Happy New Year! Nearly everyone who has overindulged on alcohol on New Year's Eve has woken up on New Year's Day with the tell-tale signs of a hangover: bleary eyes, nausea and the classic pounding headache.
While there are plenty of theories and superstitions about how to get over a nasty hangover, people may not know the actual science behind that pounding feeling in your head. This year we're breaking down the actual science of a hangover.
What Causes a Hangover?
Dr. Crystal Lantz-DeGeorge, an internal medicine physician at University Hospitals Case Medical Center in Cleveland, Ohio, said whether or not you have a bad hangover depends on how your body breaks down alcohol.
First, the body absorbs the alcohol through the intestines into the blood stream. As the liver filters the blood, it uses chemicals, including an enzyme, to break down the alcohol first into acetaldehyde and then acetic acid, which is removed in your waste. Lantz-DeGeorge said it’s the build-up of acetaldehyde “that causes all the hangover symptoms.”
Lantz-DeGeorge said if your body isn’t making these chemicals fast enough to break down acetaldehyde into acetic acid, you’re going to have an even worse hangover.
How Do You Get Over a Hangover?
Lantz-DeGeorge said an over-the-counter anti-inflammatory can help mitigate the symptoms, but most people will just have to wait until their body finishes processing the alcohol.
"There’s no magical quick fixes," Lantz-DeGeorge said of hangover cures. "There’s no special food, there’s no evidence that hair of the dog would do anything except lead to another hangover."
She warns against taking acetaminophen as it is processed through the liver and can strain the organ already working to breakdown alcohol in the blood.

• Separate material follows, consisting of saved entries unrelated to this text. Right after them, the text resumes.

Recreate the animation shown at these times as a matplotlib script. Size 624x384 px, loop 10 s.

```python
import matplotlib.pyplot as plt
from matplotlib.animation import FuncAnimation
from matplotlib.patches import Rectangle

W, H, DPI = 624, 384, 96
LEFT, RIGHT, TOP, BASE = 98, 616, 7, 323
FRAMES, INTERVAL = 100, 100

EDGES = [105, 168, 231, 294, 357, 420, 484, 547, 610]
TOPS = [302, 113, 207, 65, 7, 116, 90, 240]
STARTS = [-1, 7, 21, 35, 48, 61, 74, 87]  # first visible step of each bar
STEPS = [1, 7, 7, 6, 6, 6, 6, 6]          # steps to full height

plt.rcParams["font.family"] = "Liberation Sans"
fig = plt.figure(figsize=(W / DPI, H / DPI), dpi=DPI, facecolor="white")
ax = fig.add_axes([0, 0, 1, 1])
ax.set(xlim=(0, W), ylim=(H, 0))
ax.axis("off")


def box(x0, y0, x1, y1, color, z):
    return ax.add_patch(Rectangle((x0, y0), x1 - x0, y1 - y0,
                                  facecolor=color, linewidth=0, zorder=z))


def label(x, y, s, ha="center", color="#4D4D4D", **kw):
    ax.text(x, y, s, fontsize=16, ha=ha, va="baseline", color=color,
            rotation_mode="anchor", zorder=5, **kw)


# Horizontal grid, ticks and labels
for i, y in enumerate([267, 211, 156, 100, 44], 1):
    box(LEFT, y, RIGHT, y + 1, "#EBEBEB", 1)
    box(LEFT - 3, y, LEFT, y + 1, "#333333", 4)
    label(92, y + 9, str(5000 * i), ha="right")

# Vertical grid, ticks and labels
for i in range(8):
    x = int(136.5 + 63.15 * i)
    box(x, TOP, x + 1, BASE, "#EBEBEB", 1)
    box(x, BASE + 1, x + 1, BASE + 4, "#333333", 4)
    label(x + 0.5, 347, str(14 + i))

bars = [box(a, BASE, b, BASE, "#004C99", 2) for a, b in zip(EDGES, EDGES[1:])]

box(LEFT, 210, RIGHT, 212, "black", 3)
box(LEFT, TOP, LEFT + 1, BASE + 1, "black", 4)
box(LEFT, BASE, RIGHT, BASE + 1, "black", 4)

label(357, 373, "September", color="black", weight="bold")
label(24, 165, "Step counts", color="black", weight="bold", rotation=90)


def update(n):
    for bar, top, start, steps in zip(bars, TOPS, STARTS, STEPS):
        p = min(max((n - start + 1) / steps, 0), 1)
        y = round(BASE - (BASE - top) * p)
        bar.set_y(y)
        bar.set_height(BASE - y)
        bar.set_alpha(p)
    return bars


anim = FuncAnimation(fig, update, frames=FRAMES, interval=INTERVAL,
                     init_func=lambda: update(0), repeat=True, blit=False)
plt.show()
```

Dehydration can make hangovers seem worse, so drinking water is key since alcohol is a diuretic.
Why Do Some People Have Worse Hangovers Than Others?

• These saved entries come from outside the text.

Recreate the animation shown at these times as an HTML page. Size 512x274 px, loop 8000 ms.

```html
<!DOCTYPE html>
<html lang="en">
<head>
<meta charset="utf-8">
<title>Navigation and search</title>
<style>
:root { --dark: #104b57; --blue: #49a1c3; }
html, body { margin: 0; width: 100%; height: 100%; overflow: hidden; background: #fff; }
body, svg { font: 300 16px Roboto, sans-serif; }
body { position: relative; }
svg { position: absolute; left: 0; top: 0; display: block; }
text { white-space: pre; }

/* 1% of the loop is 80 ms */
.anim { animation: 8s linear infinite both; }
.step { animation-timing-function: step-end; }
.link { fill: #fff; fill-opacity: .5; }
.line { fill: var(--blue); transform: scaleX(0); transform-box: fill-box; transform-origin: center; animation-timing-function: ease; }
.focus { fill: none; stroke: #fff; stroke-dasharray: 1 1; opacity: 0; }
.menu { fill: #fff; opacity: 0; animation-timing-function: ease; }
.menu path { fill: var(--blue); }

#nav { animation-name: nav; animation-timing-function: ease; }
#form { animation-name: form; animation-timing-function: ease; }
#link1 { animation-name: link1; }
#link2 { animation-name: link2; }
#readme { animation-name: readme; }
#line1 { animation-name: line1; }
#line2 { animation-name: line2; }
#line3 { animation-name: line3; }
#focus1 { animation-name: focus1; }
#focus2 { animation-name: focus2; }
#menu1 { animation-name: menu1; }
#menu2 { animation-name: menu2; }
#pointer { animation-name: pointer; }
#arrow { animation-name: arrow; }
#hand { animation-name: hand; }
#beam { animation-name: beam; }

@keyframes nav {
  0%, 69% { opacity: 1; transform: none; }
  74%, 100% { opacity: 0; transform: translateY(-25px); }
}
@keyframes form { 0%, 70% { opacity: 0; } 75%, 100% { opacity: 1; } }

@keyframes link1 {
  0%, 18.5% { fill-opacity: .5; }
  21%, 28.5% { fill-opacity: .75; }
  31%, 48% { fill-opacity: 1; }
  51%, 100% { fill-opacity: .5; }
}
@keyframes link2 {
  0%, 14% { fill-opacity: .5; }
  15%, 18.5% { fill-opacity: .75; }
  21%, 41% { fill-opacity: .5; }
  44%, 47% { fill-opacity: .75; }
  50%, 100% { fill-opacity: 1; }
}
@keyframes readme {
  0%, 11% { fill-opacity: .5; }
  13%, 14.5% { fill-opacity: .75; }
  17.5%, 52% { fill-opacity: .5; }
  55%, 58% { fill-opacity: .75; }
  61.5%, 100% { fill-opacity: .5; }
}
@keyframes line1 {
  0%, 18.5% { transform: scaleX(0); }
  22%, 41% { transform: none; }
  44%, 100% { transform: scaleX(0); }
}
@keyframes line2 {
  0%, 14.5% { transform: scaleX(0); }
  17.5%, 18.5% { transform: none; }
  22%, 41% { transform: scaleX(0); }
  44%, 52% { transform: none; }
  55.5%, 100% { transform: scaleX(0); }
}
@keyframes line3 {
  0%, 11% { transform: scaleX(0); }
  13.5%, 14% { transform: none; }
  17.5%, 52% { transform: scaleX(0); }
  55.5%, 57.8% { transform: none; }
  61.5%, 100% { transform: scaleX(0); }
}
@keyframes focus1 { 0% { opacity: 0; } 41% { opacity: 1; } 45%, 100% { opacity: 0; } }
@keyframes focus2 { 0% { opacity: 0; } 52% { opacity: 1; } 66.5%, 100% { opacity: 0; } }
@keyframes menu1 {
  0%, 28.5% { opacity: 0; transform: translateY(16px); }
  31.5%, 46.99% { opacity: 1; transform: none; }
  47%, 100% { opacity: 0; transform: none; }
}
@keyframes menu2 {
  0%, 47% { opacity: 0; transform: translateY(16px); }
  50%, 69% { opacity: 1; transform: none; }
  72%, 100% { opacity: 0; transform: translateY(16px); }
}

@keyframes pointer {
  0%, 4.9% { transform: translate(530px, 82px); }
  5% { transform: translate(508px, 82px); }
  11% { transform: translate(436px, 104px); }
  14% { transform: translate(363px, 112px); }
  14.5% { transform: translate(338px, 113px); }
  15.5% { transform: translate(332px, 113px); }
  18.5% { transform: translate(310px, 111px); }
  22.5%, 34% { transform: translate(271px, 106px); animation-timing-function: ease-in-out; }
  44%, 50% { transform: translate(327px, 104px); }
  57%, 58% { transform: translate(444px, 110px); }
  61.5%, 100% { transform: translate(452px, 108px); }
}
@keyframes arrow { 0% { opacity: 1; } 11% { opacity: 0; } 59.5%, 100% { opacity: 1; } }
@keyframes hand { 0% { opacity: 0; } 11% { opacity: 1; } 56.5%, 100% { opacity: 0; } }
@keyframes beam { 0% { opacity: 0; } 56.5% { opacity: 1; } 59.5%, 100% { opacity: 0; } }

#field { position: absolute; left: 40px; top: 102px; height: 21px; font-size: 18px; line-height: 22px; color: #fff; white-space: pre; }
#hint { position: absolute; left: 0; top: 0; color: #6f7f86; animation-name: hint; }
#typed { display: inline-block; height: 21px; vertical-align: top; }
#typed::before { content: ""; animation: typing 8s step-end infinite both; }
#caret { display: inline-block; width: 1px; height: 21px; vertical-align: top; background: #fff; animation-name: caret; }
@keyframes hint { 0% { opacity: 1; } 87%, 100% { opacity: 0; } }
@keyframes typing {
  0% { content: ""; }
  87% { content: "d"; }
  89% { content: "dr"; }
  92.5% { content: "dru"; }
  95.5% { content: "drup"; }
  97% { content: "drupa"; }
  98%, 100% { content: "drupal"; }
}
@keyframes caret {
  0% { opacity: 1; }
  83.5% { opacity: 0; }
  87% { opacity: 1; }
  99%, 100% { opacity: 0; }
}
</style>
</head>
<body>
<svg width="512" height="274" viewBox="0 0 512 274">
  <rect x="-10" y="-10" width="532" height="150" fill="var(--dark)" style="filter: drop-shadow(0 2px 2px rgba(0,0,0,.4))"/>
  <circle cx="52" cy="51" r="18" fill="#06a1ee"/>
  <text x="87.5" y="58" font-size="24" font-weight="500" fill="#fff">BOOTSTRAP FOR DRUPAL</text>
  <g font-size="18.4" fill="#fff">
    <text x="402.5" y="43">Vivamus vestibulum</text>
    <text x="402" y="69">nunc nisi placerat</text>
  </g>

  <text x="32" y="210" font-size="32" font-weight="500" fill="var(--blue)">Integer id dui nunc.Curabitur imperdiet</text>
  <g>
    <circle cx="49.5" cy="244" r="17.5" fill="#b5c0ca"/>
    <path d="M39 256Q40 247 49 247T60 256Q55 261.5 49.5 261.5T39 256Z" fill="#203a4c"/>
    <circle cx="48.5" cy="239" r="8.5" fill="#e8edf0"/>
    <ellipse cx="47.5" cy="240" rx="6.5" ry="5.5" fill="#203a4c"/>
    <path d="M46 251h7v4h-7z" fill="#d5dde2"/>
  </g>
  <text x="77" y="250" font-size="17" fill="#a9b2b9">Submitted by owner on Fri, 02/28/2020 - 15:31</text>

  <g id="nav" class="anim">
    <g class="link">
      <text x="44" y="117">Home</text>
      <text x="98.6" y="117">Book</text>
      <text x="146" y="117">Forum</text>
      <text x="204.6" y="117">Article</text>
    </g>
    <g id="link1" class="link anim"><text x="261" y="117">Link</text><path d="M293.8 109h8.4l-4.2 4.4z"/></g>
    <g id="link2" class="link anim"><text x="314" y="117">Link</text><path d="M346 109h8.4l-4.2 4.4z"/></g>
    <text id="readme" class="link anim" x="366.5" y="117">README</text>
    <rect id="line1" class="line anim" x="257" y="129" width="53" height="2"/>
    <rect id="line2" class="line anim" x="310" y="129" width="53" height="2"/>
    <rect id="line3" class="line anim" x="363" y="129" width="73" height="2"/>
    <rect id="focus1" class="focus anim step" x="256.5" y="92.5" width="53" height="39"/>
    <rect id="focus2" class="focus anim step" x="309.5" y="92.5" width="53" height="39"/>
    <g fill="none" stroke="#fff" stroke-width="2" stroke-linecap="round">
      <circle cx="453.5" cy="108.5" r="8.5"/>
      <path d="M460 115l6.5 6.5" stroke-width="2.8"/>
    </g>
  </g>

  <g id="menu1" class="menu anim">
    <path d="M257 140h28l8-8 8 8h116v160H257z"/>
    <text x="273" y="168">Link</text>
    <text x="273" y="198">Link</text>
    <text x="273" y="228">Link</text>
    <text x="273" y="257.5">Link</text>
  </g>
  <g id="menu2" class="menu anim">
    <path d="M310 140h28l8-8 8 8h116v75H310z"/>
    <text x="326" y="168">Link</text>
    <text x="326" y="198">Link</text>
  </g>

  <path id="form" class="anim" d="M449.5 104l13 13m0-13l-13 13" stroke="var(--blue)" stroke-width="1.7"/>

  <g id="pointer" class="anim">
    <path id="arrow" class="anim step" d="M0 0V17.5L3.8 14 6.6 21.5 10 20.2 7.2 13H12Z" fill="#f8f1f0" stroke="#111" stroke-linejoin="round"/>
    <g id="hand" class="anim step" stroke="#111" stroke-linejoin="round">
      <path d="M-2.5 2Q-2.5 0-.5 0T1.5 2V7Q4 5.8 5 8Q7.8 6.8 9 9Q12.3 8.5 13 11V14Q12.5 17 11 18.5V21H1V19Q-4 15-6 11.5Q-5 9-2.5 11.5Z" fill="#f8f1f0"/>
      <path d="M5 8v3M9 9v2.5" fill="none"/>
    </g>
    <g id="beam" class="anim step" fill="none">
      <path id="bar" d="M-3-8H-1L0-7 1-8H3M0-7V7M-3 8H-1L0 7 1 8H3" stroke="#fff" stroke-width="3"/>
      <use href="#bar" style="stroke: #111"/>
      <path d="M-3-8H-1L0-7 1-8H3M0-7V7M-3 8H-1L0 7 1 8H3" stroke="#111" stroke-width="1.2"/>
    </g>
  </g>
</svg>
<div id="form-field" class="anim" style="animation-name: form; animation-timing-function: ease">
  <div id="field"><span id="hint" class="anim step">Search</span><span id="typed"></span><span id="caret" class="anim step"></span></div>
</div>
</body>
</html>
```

Not all drinkers are created equal and some people are more prone to terrible hangovers than others. Lantz-DeGeorge said people of certain ethnicities, including people of East Asian descent, can be more likely to have a whopper of a hangover the day after drinking due to genetic factors.

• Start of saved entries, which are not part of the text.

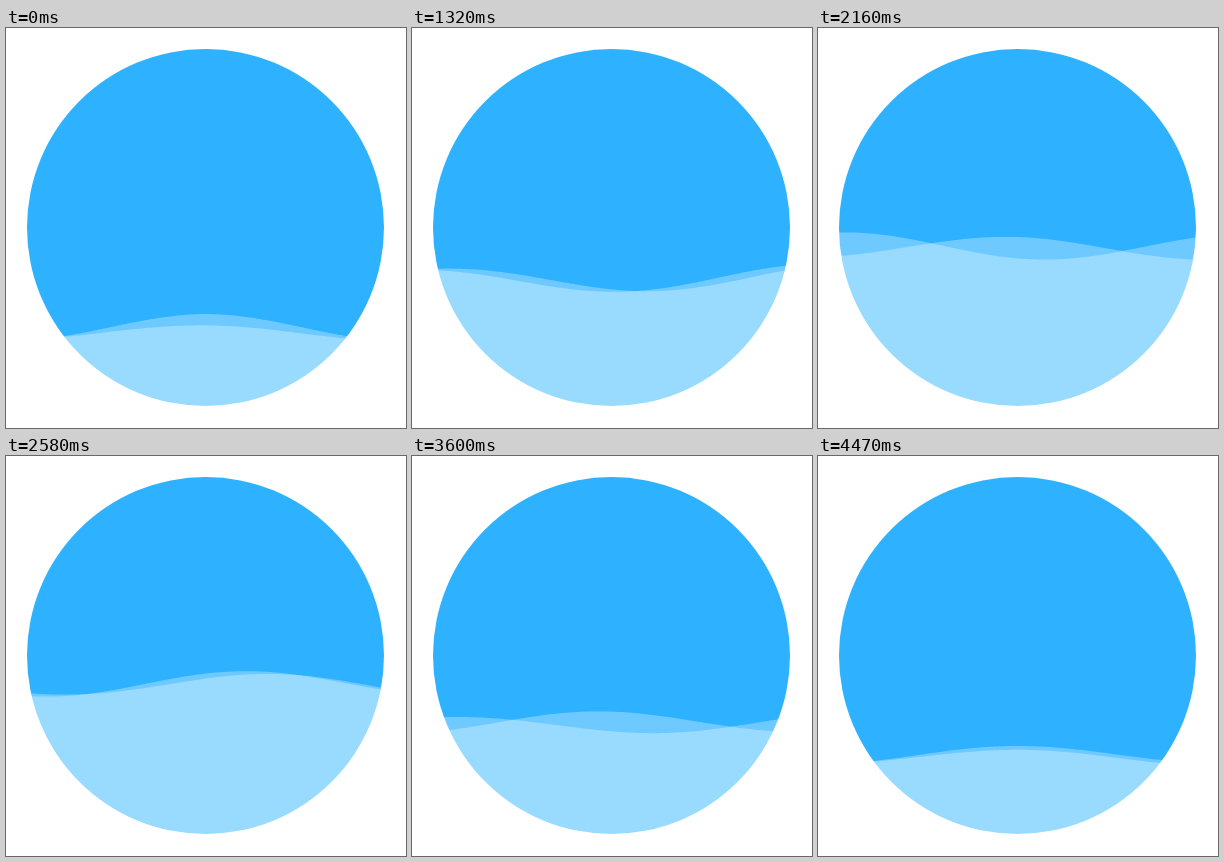
An HTML page with a canvas for the animation above (4500 ms loop, 400 px wide and 400 px high).

```html
<!DOCTYPE html>
<html lang="en">
<head>
<meta charset="utf-8">
<title>Water level</title>
<style>
  html, body { margin: 0; width: 100%; height: 100%; overflow: hidden; background: #fff; }
  canvas { display: block; width: 400px; height: 400px; }
</style>
</head>
<body>
<canvas id="stage" width="400" height="400"></canvas>
<script>
const ctx = document.getElementById('stage').getContext('2d');
const LOOP = 4500, STEP = 30, SIZE = 400;
const WAVELENGTH = 400, HEIGHT = 14;

// Each wave is a fixed ripple sliding sideways. Its crests sit at whole numbers of u,
// are highest at u = peak, and shrink and sink away from there.
const waves = [
  { start: 199, cycles: -2, peak: 0, sink: 1.3 },
  { start: 188, cycles: 5, peak: 2, sink: 2.5 }
];

function surface({ start, cycles, peak, sink }, x, progress) {
  const u = (x - start) / WAVELENGTH + cycles * progress;
  const before = Math.max(0, peak - u);
  const after = Math.max(0, u - peak);
  const height = HEIGHT - 3.2 * before - 1.7 * after;
  return sink * before - height * Math.cos(2 * Math.PI * u);
}

function drawWave(wave, progress) {
  const rise = 1 - Math.abs(1 - 2 * progress);
  const level = 300 - 85 * rise;
  ctx.beginPath();
  ctx.moveTo(0, SIZE);
  for (let x = 0; x <= SIZE; x += 2) ctx.lineTo(x, level + surface(wave, x, progress));
  ctx.lineTo(SIZE, SIZE);
  ctx.fill();
}

function draw(progress) {
  ctx.fillStyle = '#fff';
  ctx.fillRect(0, 0, SIZE, SIZE);
  ctx.fillStyle = '#2eb2ff';
  ctx.beginPath();
  ctx.arc(199.5, 199.5, 178.5, 0, 2 * Math.PI);
  ctx.fill();

  ctx.fillStyle = 'rgba(255, 255, 255, 0.3)';
  for (const wave of waves) drawWave(wave, progress);
}

const begin = performance.now();
function tick() {
  const t = (performance.now() - begin) % LOOP;
  draw(Math.floor(t / STEP) * STEP / LOOP);
  requestAnimationFrame(tick);
}
tick();
</script>
</body>
</html>
```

"They have mutation in their gene, that first step is very efficient," Lantz-DeGeorge said of breaking down alcohol in to acetaldehyde.
However, she said they often have less ability to then break down the acetaldehyde quickly, meaning the "alcohol gets them to a toxic hangover."
Is One Booze Better for Avoiding Hangovers?
In terms of the alcohol breakdown, there is no magic drink that will protect you from a hangover unless it's nonalcoholic. Lantz-DeGeorge said unsurprisingly the more alcohol you drink, the more likely you'll have a bad hangover.
Lanz-DeGeoge said some liquors have compounds that can actually worsen an already bad hangover. She explained that some darker liquors like scotch or bourbon have chemicals that arise from fermentation that, when broken down, can make a drinker feel even lousier.